◆ WORK INSTRUCTIONS: Return every line from the records below in which the word "pale" is found.

(Records from a dataset)
++++++++

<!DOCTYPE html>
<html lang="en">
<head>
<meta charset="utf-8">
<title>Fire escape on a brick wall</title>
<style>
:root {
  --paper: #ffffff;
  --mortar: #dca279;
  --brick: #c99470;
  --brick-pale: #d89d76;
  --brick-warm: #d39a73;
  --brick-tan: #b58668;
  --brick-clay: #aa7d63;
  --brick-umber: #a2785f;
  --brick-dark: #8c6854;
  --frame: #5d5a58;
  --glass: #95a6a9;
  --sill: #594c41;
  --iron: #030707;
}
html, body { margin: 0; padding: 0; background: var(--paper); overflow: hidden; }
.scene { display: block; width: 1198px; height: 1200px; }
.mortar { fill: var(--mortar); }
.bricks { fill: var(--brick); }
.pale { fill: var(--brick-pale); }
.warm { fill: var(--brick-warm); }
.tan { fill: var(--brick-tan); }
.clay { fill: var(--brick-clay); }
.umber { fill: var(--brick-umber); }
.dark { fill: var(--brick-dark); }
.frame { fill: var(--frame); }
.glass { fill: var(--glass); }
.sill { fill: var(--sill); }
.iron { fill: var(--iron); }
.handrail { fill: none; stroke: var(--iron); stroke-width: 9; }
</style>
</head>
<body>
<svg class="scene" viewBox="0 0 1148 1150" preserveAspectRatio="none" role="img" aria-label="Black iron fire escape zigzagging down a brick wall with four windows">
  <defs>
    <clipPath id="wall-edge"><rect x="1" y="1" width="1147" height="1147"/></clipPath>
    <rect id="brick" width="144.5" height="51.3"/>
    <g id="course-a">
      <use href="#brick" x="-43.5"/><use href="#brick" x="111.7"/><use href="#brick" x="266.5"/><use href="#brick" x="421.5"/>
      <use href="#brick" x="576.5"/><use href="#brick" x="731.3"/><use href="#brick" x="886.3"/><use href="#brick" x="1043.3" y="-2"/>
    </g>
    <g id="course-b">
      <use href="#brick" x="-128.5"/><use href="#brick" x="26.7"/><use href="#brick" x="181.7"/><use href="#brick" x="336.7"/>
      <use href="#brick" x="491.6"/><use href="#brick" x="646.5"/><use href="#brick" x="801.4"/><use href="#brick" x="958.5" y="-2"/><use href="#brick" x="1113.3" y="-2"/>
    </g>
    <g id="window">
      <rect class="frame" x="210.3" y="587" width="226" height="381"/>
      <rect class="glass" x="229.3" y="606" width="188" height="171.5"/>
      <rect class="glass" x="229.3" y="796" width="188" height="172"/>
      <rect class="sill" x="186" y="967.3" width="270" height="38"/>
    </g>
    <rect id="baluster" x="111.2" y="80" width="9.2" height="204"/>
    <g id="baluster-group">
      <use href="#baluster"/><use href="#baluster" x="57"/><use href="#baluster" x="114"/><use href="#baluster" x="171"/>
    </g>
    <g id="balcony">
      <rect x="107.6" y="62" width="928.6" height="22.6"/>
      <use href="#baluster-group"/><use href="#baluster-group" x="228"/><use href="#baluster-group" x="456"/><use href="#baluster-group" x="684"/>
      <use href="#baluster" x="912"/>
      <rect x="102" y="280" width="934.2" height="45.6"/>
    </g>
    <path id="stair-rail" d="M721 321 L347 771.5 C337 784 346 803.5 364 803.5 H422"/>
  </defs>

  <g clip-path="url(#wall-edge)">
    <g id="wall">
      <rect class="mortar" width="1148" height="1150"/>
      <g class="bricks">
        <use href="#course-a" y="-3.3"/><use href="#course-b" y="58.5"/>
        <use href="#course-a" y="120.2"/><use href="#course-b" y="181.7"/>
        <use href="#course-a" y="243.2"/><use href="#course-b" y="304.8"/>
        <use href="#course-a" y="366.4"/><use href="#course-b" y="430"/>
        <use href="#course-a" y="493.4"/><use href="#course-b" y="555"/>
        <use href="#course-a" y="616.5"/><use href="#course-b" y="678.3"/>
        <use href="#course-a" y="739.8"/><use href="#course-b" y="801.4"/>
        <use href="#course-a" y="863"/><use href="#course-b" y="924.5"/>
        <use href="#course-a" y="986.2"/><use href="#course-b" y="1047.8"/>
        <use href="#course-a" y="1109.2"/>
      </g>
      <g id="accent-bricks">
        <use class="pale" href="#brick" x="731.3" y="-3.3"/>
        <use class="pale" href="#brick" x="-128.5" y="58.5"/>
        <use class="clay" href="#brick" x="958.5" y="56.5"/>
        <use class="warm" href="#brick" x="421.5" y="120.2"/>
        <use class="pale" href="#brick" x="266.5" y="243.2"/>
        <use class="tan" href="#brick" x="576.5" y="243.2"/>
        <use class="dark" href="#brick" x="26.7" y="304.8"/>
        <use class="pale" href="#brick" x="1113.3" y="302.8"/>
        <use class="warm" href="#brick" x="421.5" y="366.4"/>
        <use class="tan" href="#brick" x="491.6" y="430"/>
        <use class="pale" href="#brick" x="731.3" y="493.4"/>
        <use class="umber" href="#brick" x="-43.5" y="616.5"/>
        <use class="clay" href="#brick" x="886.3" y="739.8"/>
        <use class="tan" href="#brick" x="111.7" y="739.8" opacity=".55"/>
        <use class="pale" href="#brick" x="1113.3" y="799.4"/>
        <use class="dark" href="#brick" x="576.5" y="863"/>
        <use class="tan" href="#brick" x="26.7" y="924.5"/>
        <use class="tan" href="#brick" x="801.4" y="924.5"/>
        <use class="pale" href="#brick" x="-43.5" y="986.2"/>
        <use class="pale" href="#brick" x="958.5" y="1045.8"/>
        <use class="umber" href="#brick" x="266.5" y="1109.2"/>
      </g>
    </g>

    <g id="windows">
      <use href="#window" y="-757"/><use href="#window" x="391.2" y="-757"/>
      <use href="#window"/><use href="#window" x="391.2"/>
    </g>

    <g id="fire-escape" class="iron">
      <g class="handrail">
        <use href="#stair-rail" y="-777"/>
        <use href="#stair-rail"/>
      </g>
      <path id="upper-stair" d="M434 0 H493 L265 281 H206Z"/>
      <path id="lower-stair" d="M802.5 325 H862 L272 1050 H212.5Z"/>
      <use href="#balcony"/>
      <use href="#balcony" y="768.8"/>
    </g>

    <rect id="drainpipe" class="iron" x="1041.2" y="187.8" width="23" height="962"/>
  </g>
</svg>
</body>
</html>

++++++++

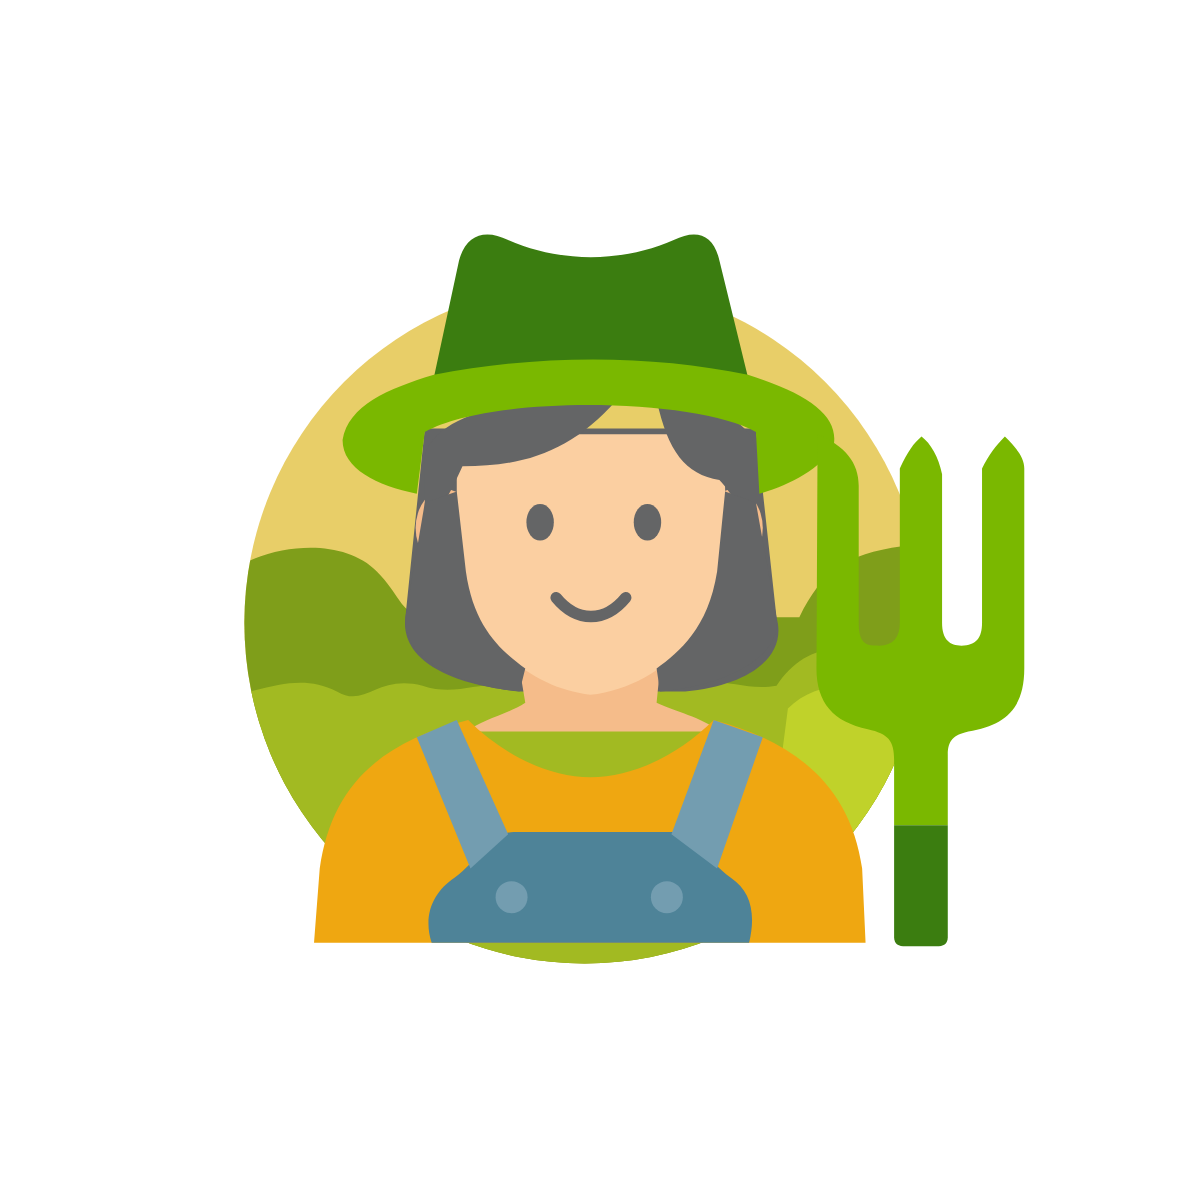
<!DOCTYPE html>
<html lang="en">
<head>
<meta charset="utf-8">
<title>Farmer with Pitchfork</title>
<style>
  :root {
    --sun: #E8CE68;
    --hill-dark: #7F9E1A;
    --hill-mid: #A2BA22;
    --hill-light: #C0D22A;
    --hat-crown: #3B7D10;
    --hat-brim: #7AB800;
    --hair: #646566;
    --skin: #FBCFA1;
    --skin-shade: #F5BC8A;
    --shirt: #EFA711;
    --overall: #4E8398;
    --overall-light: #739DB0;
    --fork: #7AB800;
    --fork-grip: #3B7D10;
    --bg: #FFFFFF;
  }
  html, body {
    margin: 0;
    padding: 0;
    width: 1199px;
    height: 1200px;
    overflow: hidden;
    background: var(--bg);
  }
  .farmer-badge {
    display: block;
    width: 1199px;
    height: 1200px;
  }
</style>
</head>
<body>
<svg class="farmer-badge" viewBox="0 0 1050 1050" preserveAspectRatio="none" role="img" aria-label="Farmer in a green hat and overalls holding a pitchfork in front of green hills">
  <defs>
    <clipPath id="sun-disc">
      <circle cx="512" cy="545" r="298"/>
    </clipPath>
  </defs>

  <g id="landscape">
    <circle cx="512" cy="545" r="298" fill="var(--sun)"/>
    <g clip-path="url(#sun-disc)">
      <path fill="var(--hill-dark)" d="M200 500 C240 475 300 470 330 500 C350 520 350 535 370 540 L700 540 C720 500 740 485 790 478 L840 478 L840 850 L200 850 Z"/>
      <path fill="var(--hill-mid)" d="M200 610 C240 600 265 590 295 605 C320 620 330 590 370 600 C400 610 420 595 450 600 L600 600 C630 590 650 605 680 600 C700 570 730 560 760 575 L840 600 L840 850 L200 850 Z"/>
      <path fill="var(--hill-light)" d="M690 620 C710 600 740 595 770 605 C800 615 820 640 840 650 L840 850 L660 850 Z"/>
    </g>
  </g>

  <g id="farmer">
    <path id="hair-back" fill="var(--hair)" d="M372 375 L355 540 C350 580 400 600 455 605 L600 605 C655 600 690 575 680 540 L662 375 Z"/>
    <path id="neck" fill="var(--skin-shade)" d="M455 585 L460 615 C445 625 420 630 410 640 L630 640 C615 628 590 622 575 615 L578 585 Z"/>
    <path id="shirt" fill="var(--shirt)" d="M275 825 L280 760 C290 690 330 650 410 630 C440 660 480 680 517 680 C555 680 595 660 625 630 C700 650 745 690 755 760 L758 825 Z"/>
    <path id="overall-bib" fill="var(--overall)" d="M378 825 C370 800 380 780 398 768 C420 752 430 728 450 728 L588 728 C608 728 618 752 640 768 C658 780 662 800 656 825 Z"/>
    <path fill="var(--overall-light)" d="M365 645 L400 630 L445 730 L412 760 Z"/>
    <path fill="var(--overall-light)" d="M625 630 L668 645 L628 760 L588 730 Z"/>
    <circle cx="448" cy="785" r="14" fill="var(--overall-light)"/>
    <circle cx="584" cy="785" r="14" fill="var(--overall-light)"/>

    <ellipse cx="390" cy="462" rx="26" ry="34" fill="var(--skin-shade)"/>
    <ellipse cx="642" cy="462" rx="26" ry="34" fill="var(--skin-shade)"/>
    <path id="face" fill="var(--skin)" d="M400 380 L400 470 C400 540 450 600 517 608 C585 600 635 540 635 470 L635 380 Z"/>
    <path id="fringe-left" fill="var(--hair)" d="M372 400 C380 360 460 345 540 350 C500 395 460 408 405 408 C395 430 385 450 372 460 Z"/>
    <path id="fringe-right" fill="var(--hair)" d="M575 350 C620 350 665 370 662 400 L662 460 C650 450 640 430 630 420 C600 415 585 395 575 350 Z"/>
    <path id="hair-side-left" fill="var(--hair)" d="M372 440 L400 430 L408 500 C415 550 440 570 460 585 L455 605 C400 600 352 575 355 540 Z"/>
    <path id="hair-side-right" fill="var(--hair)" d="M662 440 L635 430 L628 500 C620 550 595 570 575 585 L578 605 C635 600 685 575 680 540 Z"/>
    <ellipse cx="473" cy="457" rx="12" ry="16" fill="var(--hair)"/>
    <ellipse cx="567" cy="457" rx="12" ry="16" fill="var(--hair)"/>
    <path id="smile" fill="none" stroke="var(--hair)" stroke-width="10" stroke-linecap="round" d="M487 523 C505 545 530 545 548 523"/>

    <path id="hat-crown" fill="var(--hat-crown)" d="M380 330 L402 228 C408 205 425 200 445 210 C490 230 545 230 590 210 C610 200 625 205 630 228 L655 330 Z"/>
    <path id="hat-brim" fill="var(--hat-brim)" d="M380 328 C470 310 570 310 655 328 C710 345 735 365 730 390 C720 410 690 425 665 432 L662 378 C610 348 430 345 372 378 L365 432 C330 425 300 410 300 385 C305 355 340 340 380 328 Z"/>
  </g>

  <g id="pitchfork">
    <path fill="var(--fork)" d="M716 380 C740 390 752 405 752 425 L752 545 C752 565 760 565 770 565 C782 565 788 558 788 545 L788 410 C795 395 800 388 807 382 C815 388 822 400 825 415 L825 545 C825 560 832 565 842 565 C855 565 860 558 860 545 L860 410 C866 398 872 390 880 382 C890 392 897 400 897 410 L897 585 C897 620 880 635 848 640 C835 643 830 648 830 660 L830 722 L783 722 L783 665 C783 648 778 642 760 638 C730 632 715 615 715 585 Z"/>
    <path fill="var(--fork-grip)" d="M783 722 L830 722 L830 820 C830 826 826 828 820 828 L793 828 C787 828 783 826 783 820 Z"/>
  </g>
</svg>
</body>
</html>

++++++++

◆ WRITTEN REPLY:
  --brick-pale: #d89d76;
.pale { fill: var(--brick-pale); }
        <use class="pale" href="#brick" x="731.3" y="-3.3"/>
        <use class="pale" href="#brick" x="-128.5" y="58.5"/>
        <use class="pale" href="#brick" x="266.5" y="243.2"/>
        <use class="pale" href="#brick" x="1113.3" y="302.8"/>
        <use class="pale" href="#brick" x="731.3" y="493.4"/>
        <use class="pale" href="#brick" x="1113.3" y="799.4"/>
        <use class="pale" href="#brick" x="-43.5" y="986.2"/>
        <use class="pale" href="#brick" x="958.5" y="1045.8"/>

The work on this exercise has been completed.